→ **What the task asks**
Your task is to reproduce the listing exactly, without its images.
──────── Material provided
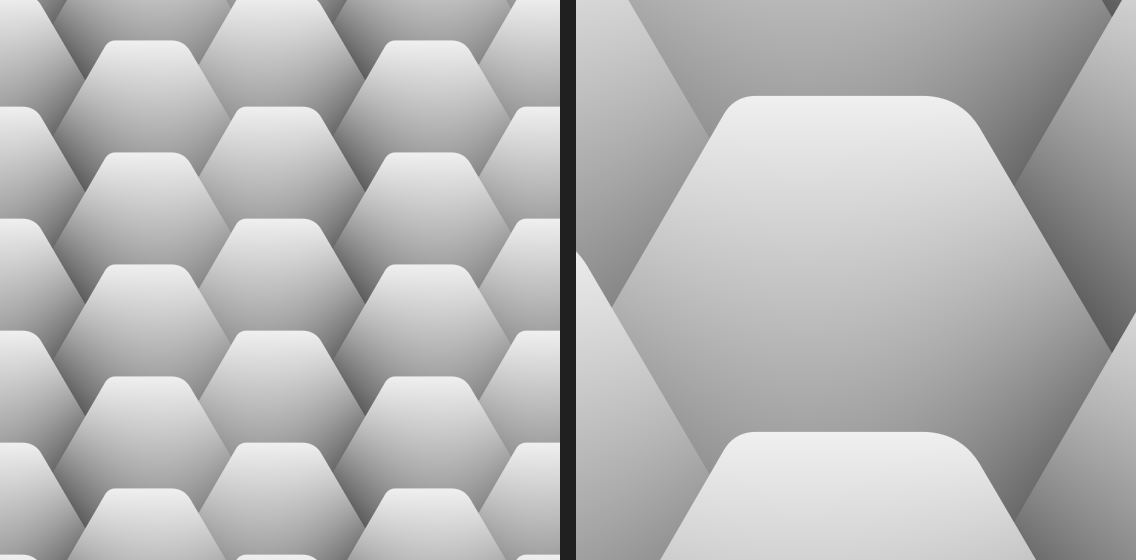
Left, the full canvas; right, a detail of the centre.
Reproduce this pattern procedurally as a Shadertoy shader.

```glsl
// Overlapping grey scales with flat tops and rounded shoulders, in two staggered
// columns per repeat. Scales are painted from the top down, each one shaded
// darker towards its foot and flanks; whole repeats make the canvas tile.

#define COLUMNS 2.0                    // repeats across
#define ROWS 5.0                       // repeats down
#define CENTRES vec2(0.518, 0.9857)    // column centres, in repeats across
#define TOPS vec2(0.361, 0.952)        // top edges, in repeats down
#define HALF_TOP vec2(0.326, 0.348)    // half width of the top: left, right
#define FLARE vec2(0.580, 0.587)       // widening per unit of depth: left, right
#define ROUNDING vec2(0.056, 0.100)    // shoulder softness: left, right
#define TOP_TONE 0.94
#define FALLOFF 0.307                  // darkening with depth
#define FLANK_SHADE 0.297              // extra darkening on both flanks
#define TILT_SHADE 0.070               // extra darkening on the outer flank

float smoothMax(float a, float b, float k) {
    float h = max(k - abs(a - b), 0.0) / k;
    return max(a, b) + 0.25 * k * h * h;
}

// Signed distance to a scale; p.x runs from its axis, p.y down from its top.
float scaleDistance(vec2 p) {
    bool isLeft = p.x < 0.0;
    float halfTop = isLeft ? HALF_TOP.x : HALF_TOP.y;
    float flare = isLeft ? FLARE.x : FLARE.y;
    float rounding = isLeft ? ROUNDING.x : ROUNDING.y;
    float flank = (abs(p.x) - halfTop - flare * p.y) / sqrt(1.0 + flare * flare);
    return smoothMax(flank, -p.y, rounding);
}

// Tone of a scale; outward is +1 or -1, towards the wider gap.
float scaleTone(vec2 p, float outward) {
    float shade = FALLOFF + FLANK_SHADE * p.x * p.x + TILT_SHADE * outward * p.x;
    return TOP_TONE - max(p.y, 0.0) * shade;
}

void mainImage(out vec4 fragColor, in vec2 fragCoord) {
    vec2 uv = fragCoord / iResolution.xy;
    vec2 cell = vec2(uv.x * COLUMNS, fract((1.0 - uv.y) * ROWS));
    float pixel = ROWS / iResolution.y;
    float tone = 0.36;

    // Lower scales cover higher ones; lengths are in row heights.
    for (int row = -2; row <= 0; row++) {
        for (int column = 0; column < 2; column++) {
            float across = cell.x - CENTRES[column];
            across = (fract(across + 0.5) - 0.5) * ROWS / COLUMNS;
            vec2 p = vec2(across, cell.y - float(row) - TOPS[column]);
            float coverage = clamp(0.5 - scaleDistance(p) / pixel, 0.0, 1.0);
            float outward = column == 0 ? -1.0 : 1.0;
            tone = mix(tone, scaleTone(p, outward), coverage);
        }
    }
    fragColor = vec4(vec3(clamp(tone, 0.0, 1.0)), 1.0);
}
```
────────────────
→ **Answer section**
Left, the full canvas; right, a detail of the centre.
Reproduce this pattern procedurally as a Shadertoy shader.

```glsl
// Overlapping grey scales with flat tops and rounded shoulders, in two staggered
// columns per repeat. Scales are painted from the top down, each one shaded
// darker towards its foot and flanks; whole repeats make the canvas tile.

#define COLUMNS 2.0                    // repeats across
#define ROWS 5.0                       // repeats down
#define CENTRES vec2(0.518, 0.9857)    // column centres, in repeats across
#define TOPS vec2(0.361, 0.952)        // top edges, in repeats down
#define HALF_TOP vec2(0.326, 0.348)    // half width of the top: left, right
#define FLARE vec2(0.580, 0.587)       // widening per unit of depth: left, right
#define ROUNDING vec2(0.056, 0.100)    // shoulder softness: left, right
#define TOP_TONE 0.94
#define FALLOFF 0.307                  // darkening with depth
#define FLANK_SHADE 0.297              // extra darkening on both flanks
#define TILT_SHADE 0.070               // extra darkening on the outer flank

float smoothMax(float a, float b, float k) {
    float h = max(k - abs(a - b), 0.0) / k;
    return max(a, b) + 0.25 * k * h * h;
}

// Signed distance to a scale; p.x runs from its axis, p.y down from its top.
float scaleDistance(vec2 p) {
    bool isLeft = p.x < 0.0;
    float halfTop = isLeft ? HALF_TOP.x : HALF_TOP.y;
    float flare = isLeft ? FLARE.x : FLARE.y;
    float rounding = isLeft ? ROUNDING.x : ROUNDING.y;
    float flank = (abs(p.x) - halfTop - flare * p.y) / sqrt(1.0 + flare * flare);
    return smoothMax(flank, -p.y, rounding);
}

// Tone of a scale; outward is +1 or -1, towards the wider gap.
float scaleTone(vec2 p, float outward) {
    float shade = FALLOFF + FLANK_SHADE * p.x * p.x + TILT_SHADE * outward * p.x;
    return TOP_TONE - max(p.y, 0.0) * shade;
}

void mainImage(out vec4 fragColor, in vec2 fragCoord) {
    vec2 uv = fragCoord / iResolution.xy;
    vec2 cell = vec2(uv.x * COLUMNS, fract((1.0 - uv.y) * ROWS));
    float pixel = ROWS / iResolution.y;
    float tone = 0.36;

    // Lower scales cover higher ones; lengths are in row heights.
    for (int row = -2; row <= 0; row++) {
        for (int column = 0; column < 2; column++) {
            float across = cell.x - CENTRES[column];
            across = (fract(across + 0.5) - 0.5) * ROWS / COLUMNS;
            vec2 p = vec2(across, cell.y - float(row) - TOPS[column]);
            float coverage = clamp(0.5 - scaleDistance(p) / pixel, 0.0, 1.0);
            float outward = column == 0 ? -1.0 : 1.0;
            tone = mix(tone, scaleTone(p, outward), coverage);
        }
    }
    fragColor = vec4(vec3(clamp(tone, 0.0, 1.0)), 1.0);
}
```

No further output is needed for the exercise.